Essays on Treatments of Cross-Section Dependence in Panel Data Models
Sickles, Robin C
Doctor of Philosophy
The dissertation consists of three essays on the treatments of cross-sectional dependence in panel data models especially oriented to spatial econometric approaches. The first essay aims to investigate spillover effects of public capital stock in a production function model that accounts for spatial dependencies. In many settings, ignoring spatial dependency yields inefficient, biased and inconsistent estimates in cross country panels. Although there are a number of studies aiming to estimate the output elasticity of public capital stock, many of those fail to reach a consensus on refining the elasticity estimates. We argue that accounting for spillover effects of the public capital stock on the production efficiency and incorporating spatial dependences are crucial. For this purpose, we employ a spatial autoregressive stochastic frontier model based on a number of specifications of the spatial dependency structure. Using the data of 21 OECD countries from 1960 to 2001, we estimate a spatial autoregressive stochastic frontier model and derive the mean indirect marginal effects of public capital stock, which are interpreted as spillover effects. We found that spillover effects can be an important factor explaining variations in technical inefficiency across countries as well as in explaining the discrepancies among various levels of output elasticity of public capital stock in traditional production function approaches. The second essay examines aggregate productivity in the presence of intersectoral linkages. Cross-sectional dependence is inevitable among industries as each sector serves as supplier to other sectors immediately and the chains of the interconnection cause indirect relationship among industries. Spatial analysis is one of the approaches that address cross-sectional dependence using a priori specified spatial weights matrices. We exploit the linkage patterns from the Input-Output table and use the patterns to assign spatial weights that describe the interdependency in economic space. Us- ing the spatial weights matrix, we estimate industry-level production function and productivity of the U.S. for the period from 1947 to 2010. Our main results indicate that the output elasticity estimates are larger when we consider cross-sectional dependence, which is the consequence of indirect effects reflecting interactions among industries. The productivity estimates, however, are found to be comparable across the estimation techniques. The third essay considers a panel data model addressing the issues of endogeneity and cross-sectional dependence together. Unobserved heterogeneity may cause two different results: endogeneity and cross-sectional dependence. In this essay, we model both endogeneity and cross-sectional dependence expanding a spatial error model with a control function on the productivity component. In particular, we found that the two-step estimation procedure for a typical control function approach is not required when it is used with a Spatial Error Model. We estimate a production function and efficiency scores by applying our model to Spanish Dairy farm data in a panel setting for a period of 1999 - 2010. We compare the results from a variety of specifications with and without incorporating endogeneity and cross-sectional dependence. We found that the Spanish Dairy farms shows increasing returns to scale and the yearly average efficiency level decreases with time.
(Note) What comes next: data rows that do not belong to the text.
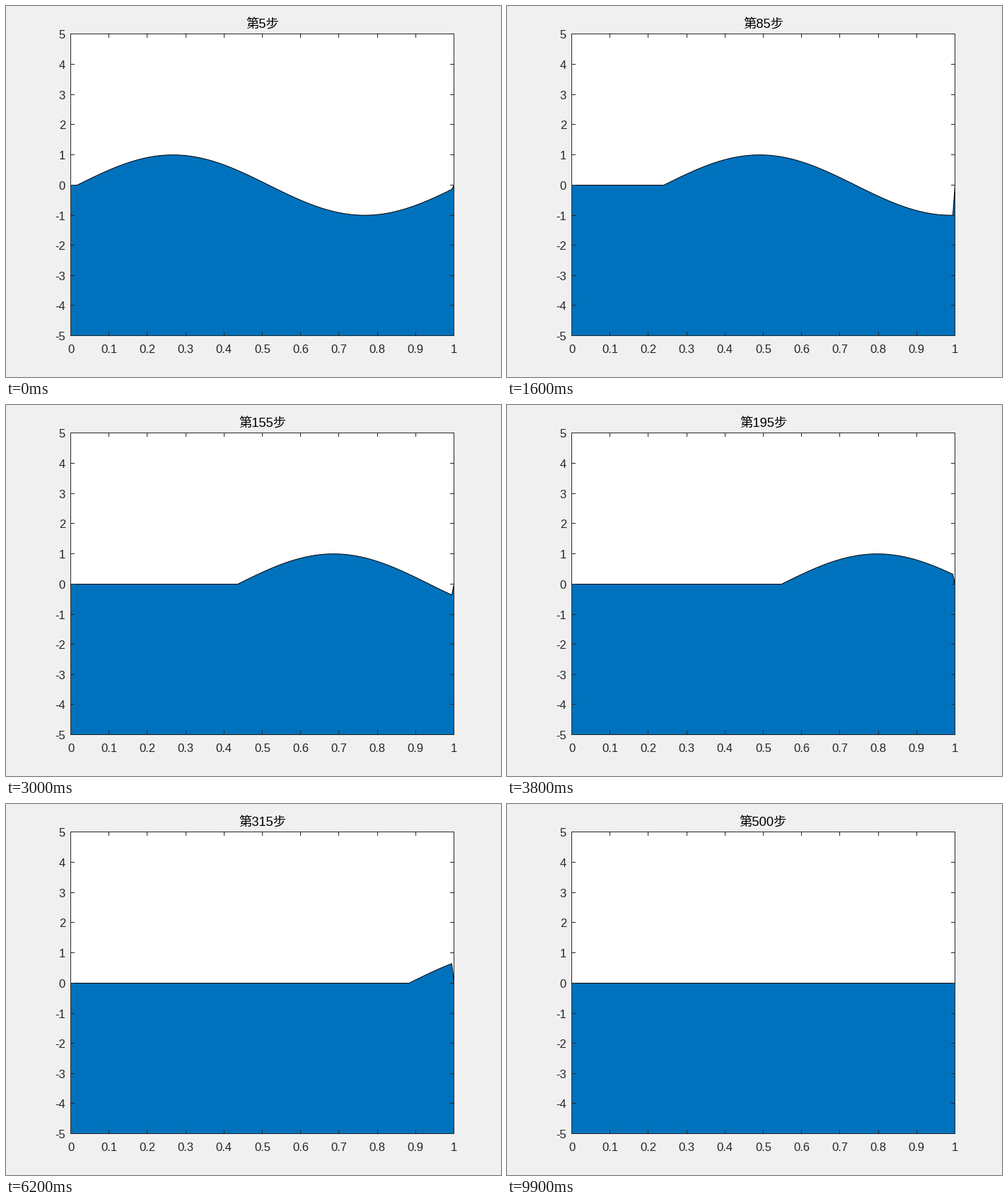
Animation, 700 px wide and 525 px high, one loop 10 s. Source, as a matplotlib script:

```python
import numpy as np
import matplotlib.pyplot as plt
from matplotlib.animation import FuncAnimation

W, H, DPI = 700, 525, 100
LEFT, RIGHT, TOP, BOTTOM = 91.5, 633.5, 39.5, 466.5
FRAMES, STRIDE, INTERVAL = 100, 5, 100
N = 180
INK = "#262626"
PX = 72 / DPI

plt.rcParams["font.family"] = ["Liberation Sans", "Noto Sans CJK JP"]

fig = plt.figure(figsize=(W / DPI, H / DPI), dpi=DPI, facecolor="#f0f0f0")
ax = fig.add_axes([0, 0, 1, 1])
ax.set(xlim=(0, W), ylim=(H, 0))
ax.axis("off")


def px(x):
    return LEFT + x * (RIGHT - LEFT)


def py(y):
    """Vertical pixel position; the zero level sits on a pixel centre."""
    return 253.5 - y * (253.5 - TOP if y > 0 else BOTTOM - 253.5) / 5


def line(x, y):
    ax.plot(x, y, color=INK, lw=PX, snap=False, zorder=3,
            solid_capstyle="projecting")


def tick(x, y, dx, dy):
    ax.plot([x, x + dx], [y, y + dy], color=INK, lw=PX, snap=False,
            zorder=3, solid_capstyle="butt")


def label(x, y, text, ha, size=16.67, color=INK):
    return ax.text(x, y, text, ha=ha, va="baseline", fontsize=size * PX,
                   color=color, zorder=4)


ax.fill([LEFT, RIGHT, RIGHT, LEFT], [TOP, TOP, BOTTOM, BOTTOM],
        color="white", lw=0, zorder=1)
water, = ax.fill([LEFT, RIGHT, RIGHT], [BOTTOM, BOTTOM, TOP], fc="#0072bd",
                 ec="black", lw=PX, snap=False, joinstyle="round", zorder=2)

line([LEFT, RIGHT, RIGHT, LEFT, LEFT], [TOP, TOP, BOTTOM, BOTTOM, TOP])
for i in range(11):
    x = np.floor(px(i / 10)) + 0.5
    y = np.floor(py(i - 5)) + 0.5
    tick(x, BOTTOM, 0, -5.5)
    tick(x, TOP, 0, 5.5)
    tick(LEFT, y, 5.5, 0)
    tick(RIGHT, y, -5.5, 0)
    label(px(i / 10), 491, f"{i / 10:g}", "center")
    label(84, y + 6.5, str(i - 5), "right")

title = label(362.5, 32, "", "center", 18.33, "black")

grid = np.linspace(0, 1, N)
cells = np.arange(N)


def wave(step):
    """Sine wave carried right by one cell every two steps."""
    moved = cells - (step // 2 + 1)
    u = np.where(moved > 0, np.sin(2 * np.pi * moved / (N - 1)), 0)
    u[-1] = 0
    return u


def update(i):
    step = STRIDE * (i + 1)
    top = [py(u) for u in wave(step)]
    xs = np.concatenate([[LEFT], px(grid), [RIGHT]])
    ys = np.concatenate([[BOTTOM], top, [BOTTOM]])
    water.set_xy(np.column_stack([xs, ys]))
    title.set_text(f"第{step}步")
    return water, title


anim = FuncAnimation(fig, update, frames=FRAMES, interval=INTERVAL,
                     repeat=True, repeat_delay=0)
plt.show()
```
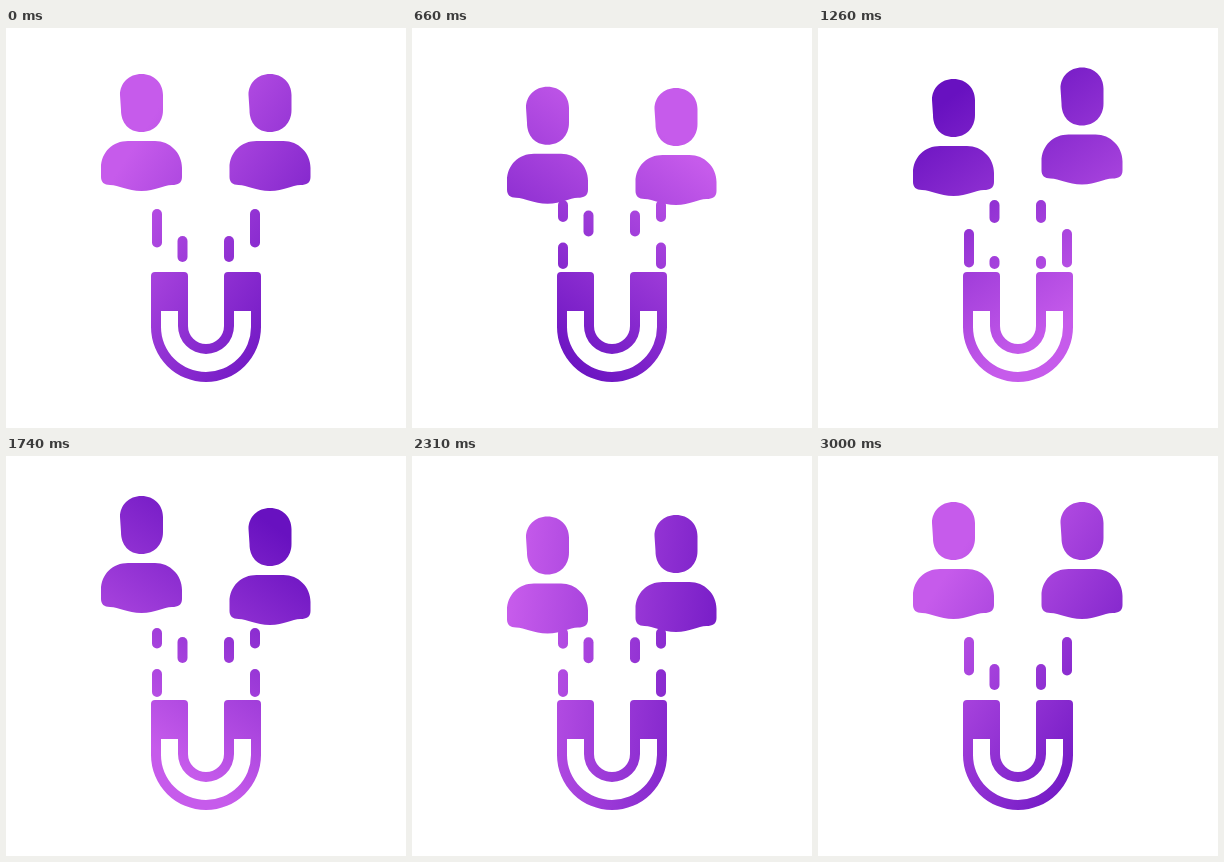
These frames come from a looping animation (400 px wide and 400 px high, 5090 ms). An HTML page with a canvas:

```html
<!DOCTYPE html>
<html lang="en">
<head>
<meta charset="utf-8">
<title>Magnet attracting people</title>
<style>
html, body { margin: 0; width: 100%; height: 100%; overflow: hidden; background: #fff; }
canvas { display: block; width: 400px; height: 400px; }
</style>
</head>
<body>
<canvas id="stage" width="400" height="400"></canvas>
<script>
const ctx = document.getElementById('stage').getContext('2d');
const LOOP = 5090, ACTIVE = 3000, STEP = 30;

// Vertical bob of each person: [time, offset]
const LEFT_BOB = [[0, 0], [900, 15.5], [1650, -7], [2400, 15.5], [3000, 0]];
const RIGHT_BOB = [[0, 0], [540, 15.5], [1330, -7], [2070, 15.5], [3000, 0]];

const PERSON = new Path2D(
  'M135.5 46C148 46 157 55 157 67V82C157 95 148 104 135.5 104C123 104 115 95 115 82L114 67C114 55 123 46 135.5 46Z' +
  'M95 140C95 124 107 113 122 113H149C164 113 176 125 176 140V149C176 155 172 157 166 157' +
  'C157 157 150 163 135.5 163C121 163 113 157 104 157C98 157 95 154 95 149Z');

const MAGNET = new Path2D(
  'M149 244H178Q182 244 182 248V298A18 18 0 0 0 218 298V248Q218 244 222 244H251Q255 244 255 248V299' +
  'A55 55 0 0 1 145 299V248Q145 244 149 244Z' +
  'M155 283V299A45 45 0 0 0 245 299V283H228V298A28 28 0 0 1 172 298V283Z');

const smooth = u => u * u * (3 - 2 * u);
const bezier = (a, b, s) => 3 * (1 - s) * (1 - s) * s * a + 3 * (1 - s) * s * s * b + s * s * s;

function ease(u) {
  let lo = 0, hi = 1;
  for (let i = 0; i < 24; i++) {
    const mid = (lo + hi) / 2;
    if (bezier(0.2, 0.55, mid) < u) lo = mid; else hi = mid;
  }
  return bezier(0.1, 1, (lo + hi) / 2);
}

function track(keys, t) {
  for (let i = 1; i < keys.length; i++) {
    const [t0, v0] = keys[i - 1], [t1, v1] = keys[i];
    if (t <= t1) return v0 + (v1 - v0) * smooth((t - t0) / (t1 - t0));
  }
  return 0;
}

function rotatingGradient(degrees) {
  const a = degrees * Math.PI / 180, c = Math.cos(a), s = Math.sin(a);
  const g = ctx.createLinearGradient(200 - 105 * c, 200 - 105 * s, 200 + 145 * c, 200 + 145 * s);
  g.addColorStop(0, '#c65beb');
  g.addColorStop(1, '#6811c0');
  return g;
}

function addPerson(shape, dx, dy) {
  shape.addPath(PERSON, new DOMMatrix([1, 0, 0, 1, dx, dy]));
}

// A dash sliding down a short track, wrapping from its bottom to its top
function drawDash(x, start, length) {
  const top = 177, span = 59;
  const from = start % span, to = from + length;
  ctx.beginPath();
  ctx.moveTo(x, top + from);
  ctx.lineTo(x, top + Math.min(to, span));
  if (to > span) {
    ctx.moveTo(x, top);
    ctx.lineTo(x, top + to - span);
  }
  ctx.stroke();
}

function draw(t) {
  const e = ease(t / ACTIVE), slide = 59 * 6 * e;
  ctx.fillStyle = '#fff';
  ctx.fillRect(0, 0, 400, 400);
  ctx.fillStyle = ctx.strokeStyle = rotatingGradient(33 + 360 * e);
  ctx.lineWidth = 10;
  ctx.lineCap = 'round';

  const people = new Path2D();
  addPerson(people, 0, track(LEFT_BOB, t));
  addPerson(people, 128.5, track(RIGHT_BOB, t));
  ctx.fill(people);

  for (const x of [151, 249]) drawDash(x, 9 + slide, 28.5);
  for (const x of [176.5, 223]) drawDash(x, 36 + slide, 16);
  ctx.fill(MAGNET, 'evenodd');
}

const origin = performance.now();
function tick() {
  const t = (performance.now() - origin) % LOOP;
  draw(Math.min(ACTIVE, Math.floor(t / STEP) * STEP));
  requestAnimationFrame(tick);
}
tick();
</script>
</body>
</html>
```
Cross-Section Dependence; Panel Data; Spatial Analysis; Productivity; Stochastic Frontier Analysis